§ **Work to be completed**:
Pull out every line with the word "rect" from the entries below.

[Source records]
>>>>
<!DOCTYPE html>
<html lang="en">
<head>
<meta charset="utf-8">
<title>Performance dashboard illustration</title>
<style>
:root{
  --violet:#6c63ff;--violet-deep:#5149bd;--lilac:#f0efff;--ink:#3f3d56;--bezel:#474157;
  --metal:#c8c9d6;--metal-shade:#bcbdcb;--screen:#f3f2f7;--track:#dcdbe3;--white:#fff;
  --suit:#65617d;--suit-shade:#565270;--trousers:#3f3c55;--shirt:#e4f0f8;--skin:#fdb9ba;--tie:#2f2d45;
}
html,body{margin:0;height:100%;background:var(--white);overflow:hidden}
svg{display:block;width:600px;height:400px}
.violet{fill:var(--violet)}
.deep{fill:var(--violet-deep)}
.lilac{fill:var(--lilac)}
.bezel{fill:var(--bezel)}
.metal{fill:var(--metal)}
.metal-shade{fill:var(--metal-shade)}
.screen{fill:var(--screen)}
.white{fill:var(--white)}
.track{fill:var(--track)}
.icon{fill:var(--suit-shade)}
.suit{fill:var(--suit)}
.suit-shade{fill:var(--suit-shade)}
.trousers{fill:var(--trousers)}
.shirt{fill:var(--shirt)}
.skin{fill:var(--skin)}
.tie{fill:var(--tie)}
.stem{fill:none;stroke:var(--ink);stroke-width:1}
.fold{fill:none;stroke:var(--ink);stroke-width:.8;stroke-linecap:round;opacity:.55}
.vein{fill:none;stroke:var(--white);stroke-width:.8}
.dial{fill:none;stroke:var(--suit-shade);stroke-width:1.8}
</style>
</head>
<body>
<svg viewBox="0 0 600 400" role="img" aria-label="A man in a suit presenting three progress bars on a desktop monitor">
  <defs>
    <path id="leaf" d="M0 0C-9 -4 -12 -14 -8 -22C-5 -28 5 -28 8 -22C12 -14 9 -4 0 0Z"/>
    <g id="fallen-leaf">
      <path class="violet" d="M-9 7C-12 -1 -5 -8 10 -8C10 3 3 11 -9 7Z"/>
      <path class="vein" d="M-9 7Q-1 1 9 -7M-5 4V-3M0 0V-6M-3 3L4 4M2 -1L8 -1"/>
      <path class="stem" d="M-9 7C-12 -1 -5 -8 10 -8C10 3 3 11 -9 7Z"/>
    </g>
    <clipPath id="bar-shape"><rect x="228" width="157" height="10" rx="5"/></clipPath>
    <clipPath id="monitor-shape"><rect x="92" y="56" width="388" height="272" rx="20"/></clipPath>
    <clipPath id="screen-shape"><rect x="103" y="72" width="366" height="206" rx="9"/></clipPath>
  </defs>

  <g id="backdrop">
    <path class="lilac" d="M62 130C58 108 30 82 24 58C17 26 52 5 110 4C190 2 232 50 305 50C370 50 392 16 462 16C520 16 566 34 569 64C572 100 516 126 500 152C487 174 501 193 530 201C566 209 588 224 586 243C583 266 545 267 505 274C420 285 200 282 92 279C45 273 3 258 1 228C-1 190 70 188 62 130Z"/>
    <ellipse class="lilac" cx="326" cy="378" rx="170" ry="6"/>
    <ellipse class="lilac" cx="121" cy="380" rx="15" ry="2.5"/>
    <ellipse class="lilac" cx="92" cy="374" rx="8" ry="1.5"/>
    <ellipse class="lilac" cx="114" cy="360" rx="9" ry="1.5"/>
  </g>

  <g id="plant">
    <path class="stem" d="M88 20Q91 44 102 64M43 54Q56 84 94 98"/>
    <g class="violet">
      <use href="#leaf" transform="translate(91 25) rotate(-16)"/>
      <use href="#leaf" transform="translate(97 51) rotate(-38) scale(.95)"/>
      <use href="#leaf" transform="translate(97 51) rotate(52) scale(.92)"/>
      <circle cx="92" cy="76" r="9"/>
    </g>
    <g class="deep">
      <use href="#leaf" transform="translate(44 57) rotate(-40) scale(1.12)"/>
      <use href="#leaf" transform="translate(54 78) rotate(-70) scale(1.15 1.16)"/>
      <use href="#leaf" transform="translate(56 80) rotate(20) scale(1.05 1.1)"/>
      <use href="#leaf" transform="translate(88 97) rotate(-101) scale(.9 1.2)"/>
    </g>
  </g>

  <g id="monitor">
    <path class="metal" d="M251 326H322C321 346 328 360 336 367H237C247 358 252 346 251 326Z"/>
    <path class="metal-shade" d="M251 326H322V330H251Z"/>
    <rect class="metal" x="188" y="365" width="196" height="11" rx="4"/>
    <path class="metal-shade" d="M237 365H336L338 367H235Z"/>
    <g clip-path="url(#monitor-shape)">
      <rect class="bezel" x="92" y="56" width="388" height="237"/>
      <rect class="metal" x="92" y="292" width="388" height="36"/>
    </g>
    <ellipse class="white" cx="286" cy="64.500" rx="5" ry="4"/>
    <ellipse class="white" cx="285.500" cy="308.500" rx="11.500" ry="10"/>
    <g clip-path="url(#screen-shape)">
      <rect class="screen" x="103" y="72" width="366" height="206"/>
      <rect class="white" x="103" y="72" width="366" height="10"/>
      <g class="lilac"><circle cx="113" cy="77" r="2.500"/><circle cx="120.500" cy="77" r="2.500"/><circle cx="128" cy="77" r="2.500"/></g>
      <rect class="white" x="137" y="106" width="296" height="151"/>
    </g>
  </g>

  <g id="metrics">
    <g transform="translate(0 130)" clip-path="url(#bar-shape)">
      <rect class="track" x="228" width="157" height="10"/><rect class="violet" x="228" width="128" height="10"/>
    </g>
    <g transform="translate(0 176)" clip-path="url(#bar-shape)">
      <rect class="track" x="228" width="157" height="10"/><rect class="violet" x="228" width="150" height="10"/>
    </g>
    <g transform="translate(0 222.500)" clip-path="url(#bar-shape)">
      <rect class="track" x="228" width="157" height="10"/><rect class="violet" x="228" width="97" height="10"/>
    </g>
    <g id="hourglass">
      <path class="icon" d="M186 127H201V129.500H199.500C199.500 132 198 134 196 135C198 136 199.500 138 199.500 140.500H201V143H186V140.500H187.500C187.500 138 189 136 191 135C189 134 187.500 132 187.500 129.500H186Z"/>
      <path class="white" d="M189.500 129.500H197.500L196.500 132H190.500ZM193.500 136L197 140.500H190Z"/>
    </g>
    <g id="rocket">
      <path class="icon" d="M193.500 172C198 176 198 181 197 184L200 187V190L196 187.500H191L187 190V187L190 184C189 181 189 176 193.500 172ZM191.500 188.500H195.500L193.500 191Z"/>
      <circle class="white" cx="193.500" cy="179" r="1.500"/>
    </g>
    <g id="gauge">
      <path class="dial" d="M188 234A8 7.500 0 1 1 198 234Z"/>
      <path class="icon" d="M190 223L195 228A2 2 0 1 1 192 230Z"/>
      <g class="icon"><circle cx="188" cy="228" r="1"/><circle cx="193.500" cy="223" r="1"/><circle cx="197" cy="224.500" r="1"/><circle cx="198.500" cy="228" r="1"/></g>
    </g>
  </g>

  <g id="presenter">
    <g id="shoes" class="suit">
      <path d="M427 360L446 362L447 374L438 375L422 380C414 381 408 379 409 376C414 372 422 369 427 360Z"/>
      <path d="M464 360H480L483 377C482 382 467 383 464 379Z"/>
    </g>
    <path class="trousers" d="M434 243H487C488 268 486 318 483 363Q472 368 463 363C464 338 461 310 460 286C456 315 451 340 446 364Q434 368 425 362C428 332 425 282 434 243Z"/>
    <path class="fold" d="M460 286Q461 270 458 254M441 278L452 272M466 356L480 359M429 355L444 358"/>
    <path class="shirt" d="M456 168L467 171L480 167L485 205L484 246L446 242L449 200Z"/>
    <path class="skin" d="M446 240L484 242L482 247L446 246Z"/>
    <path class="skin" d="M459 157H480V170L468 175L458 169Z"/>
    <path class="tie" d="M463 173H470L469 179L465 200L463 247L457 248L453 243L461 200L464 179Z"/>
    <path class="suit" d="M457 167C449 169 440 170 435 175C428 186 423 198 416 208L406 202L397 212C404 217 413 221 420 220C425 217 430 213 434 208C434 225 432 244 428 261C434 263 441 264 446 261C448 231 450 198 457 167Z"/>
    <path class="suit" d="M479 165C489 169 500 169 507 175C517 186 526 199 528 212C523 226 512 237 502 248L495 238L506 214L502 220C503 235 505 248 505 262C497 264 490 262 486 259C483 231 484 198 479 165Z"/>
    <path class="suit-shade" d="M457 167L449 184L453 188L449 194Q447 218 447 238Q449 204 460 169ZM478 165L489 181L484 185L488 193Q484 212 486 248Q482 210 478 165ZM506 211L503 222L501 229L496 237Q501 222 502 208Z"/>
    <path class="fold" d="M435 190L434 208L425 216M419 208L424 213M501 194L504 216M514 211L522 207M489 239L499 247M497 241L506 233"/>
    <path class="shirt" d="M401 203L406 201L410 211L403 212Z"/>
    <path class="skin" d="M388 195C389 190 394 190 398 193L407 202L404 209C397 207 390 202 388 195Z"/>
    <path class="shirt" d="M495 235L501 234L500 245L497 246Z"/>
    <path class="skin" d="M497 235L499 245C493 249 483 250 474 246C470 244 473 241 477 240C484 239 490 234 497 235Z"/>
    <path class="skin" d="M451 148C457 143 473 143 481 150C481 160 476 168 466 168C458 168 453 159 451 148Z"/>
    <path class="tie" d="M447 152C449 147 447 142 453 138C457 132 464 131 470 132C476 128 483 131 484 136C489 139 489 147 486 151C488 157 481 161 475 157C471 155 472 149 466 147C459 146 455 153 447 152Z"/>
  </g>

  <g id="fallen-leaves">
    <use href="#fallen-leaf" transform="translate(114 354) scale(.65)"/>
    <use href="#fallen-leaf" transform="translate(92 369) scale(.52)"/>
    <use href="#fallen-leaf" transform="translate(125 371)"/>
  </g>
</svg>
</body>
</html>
<<<<
§ **Response area**:
    <clipPath id="bar-shape"><rect x="228" width="157" height="10" rx="5"/></clipPath>
    <clipPath id="monitor-shape"><rect x="92" y="56" width="388" height="272" rx="20"/></clipPath>
    <clipPath id="screen-shape"><rect x="103" y="72" width="366" height="206" rx="9"/></clipPath>
    <rect class="metal" x="188" y="365" width="196" height="11" rx="4"/>
      <rect class="bezel" x="92" y="56" width="388" height="237"/>
      <rect class="metal" x="92" y="292" width="388" height="36"/>
      <rect class="screen" x="103" y="72" width="366" height="206"/>
      <rect class="white" x="103" y="72" width="366" height="10"/>
      <rect class="white" x="137" y="106" width="296" height="151"/>
      <rect class="track" x="228" width="157" height="10"/><rect class="violet" x="228" width="128" height="10"/>
      <rect class="track" x="228" width="157" height="10"/><rect class="violet" x="228" width="150" height="10"/>
      <rect class="track" x="228" width="157" height="10"/><rect class="violet" x="228" width="97" height="10"/>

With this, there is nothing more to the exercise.